There are plenty of additional details, as well as exceptions, contained in the CFPB’s 1300-page proposal. If you aren’t familiar with the rules to come, I encourage you to read all about them in advance of October 7th, when the CFPB will close the ongoing comment period.
For now, let’s take a look at five lingering questions you should consider before then:
Will small dollar loans become cost prohibitive?
Conducting a detailed analysis of an individual’s income, bank accounts, bills and other monthly expenses is no small feat. When it comes to loan amounts of less than $500, the time and overhead associated with such an analysis simply may not add up for many lenders. In other words, the CFPB’s new underwriting requirements will lower lenders’ profit margins, which could compel businesses to discontinue small dollar loan products or exit the market entirely.
Will borrowers turn elsewhere?
What happens if payday lenders go out of business? Consumers who rely on immediate access to small sums of money will have to find it elsewhere. Even if they do retain the option to walk into their local loan provider’s office, some borrowers may be put off by the arduous application process, or may not get approved. Instead, these borrowers may wind up borrowing from friends and family, asking for payday advances or finding alternative ways to obtain the cash they need.
Does the rule really benefit consumers?
The CFPB’s proposal is designed to protect borrowers who don’t have credit with a banking institution and lack assets they could use to secure low-interest loans. Sometimes referred to as “non-prime”, near-prime, or underbanked borrowers, members of this enormous consumer group—like most Americans—typically have less than $1000 in their savings accounts. When you have no money stowed away and nowhere else to turn, a small dollar loan represents a valuable lifeline of credit, even if you know you probably won’t be able to pay it back in 30 days.
By disallowing untenable loans at the outset, the CFPB’s new rules may have an unintended consequence: numerous Americans could lose access to money they use to keep the lights on. It’s a choice between defaulting on a loan and not having the ability to pay for a life-saving medical procedure or repairs in the aftermath of a car accident. It may not be a great choice, but it’s a reality for people all over the US.
Then there’s the subset of non-prime consumers who have unpredictable income but consistently pay back their debts: How will they adjust when they can only take out a maximum of 6 loans annually?
Which loan products are next?

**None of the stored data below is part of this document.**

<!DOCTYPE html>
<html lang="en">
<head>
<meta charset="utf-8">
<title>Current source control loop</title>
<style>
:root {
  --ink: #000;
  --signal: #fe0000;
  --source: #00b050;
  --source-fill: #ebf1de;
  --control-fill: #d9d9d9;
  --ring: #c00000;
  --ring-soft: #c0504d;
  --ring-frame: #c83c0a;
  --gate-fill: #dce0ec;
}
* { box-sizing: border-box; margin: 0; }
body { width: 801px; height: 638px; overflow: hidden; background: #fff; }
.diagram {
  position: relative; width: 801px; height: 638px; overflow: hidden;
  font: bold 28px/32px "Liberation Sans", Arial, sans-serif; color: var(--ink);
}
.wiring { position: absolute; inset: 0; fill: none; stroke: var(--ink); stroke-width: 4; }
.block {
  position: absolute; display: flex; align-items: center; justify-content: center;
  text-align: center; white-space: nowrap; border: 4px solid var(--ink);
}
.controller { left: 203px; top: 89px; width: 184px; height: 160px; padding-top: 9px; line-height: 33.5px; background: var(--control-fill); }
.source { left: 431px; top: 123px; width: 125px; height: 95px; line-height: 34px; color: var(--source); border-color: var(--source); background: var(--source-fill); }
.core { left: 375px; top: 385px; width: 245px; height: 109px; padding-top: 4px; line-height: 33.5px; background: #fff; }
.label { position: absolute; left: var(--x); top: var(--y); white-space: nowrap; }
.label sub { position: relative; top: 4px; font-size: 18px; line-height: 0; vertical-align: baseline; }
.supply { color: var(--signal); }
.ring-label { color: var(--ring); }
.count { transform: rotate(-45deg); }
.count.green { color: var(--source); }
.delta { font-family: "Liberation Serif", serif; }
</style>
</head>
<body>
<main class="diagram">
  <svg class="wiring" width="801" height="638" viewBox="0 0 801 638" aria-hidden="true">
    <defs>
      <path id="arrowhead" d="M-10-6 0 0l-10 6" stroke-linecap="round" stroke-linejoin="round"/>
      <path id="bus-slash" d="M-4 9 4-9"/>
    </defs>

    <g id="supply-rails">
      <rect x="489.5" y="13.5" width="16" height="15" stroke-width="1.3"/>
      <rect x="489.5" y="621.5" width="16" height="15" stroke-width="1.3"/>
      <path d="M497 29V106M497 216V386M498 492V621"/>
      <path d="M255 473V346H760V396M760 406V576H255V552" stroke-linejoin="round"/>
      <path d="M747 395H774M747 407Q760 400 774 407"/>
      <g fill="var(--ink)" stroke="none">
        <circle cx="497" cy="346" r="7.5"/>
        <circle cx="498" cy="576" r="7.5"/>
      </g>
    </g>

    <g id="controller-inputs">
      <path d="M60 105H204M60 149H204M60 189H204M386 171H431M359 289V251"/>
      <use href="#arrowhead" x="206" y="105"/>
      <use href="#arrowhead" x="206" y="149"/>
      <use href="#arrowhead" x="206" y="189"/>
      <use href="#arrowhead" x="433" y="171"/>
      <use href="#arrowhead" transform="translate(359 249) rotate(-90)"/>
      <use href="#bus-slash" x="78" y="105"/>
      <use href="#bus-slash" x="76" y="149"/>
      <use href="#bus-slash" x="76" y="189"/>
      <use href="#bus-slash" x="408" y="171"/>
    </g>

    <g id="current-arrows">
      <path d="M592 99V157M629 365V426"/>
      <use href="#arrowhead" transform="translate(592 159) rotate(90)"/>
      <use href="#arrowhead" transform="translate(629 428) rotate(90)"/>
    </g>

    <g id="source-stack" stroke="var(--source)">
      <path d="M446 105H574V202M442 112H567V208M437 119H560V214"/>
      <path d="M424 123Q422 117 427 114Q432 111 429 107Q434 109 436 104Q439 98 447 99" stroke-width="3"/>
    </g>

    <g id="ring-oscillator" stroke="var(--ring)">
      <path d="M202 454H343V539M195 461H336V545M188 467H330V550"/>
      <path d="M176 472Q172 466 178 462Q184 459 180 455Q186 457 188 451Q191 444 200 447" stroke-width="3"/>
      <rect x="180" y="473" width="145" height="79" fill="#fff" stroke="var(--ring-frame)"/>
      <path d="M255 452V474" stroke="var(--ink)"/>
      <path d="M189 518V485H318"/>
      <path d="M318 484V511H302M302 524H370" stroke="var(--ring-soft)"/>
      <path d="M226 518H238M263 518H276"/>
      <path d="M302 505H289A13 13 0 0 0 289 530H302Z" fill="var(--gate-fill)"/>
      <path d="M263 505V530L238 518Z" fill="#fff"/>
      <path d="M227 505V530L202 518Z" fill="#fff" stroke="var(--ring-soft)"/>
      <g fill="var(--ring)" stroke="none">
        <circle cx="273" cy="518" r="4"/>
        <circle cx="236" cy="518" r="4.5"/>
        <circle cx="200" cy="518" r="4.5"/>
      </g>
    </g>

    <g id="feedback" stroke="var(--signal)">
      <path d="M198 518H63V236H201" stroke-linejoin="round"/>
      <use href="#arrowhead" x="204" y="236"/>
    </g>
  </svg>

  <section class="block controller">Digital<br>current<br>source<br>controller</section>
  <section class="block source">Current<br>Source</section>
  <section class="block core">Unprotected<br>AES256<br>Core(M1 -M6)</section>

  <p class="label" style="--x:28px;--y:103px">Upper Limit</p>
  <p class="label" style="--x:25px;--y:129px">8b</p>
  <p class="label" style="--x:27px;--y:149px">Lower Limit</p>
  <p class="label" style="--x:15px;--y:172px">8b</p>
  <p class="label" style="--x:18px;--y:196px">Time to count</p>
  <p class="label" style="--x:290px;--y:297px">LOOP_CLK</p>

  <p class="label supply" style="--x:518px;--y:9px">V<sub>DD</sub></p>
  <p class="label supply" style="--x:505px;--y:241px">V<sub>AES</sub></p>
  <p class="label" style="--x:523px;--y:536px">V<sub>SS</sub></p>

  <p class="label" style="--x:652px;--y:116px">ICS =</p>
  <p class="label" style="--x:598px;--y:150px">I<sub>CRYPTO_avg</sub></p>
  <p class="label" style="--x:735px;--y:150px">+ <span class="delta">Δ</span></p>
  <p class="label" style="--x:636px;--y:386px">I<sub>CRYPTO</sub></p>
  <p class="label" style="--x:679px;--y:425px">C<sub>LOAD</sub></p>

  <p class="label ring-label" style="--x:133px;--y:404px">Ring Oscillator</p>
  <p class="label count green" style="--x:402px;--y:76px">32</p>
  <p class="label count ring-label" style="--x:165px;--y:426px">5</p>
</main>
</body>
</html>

As CFPB director Richard Cordray stated in his speech during the proposal announcement, the Bureau is “also launching a related inquiry into other situations that may harm consumers,” including “further questions about high-cost, longer-term installment loans and open-end lines of credit that lack vehicle security or an account access feature.” Non-depository, non-bank lenders—which the CFPB tends to consider together with payday lenders—are very much distinct entities but could soon face similar regulations.
Will Congress step in?
The CFPB is unique in that it is a wholly independent agency not accountable to the Executive or Legislative branches of government. However, months before the Bureau released its small dollar lending proposal, members of Congress introduced the Consumer Protection and Choice Act (H.R. 4018), which would delay the imminent rules until 2020 and negate the CFPB’s jurisdiction over the issue in any state with existing payday loan legislation. Suffice it to say that Congressional moves—as well actions taken by the incoming president—could fundamentally alter the CFPB as it exists today.
If you can take the rights steps to navigate the consumer finance landscape that exists today, you’ll be better equipped for the future. Whatever happens next, any lender would be wise to implement a robust compliance management system in preparation of what is sure to be an endless river of regulatory changes to come, rather than scrambling to do so after the fact.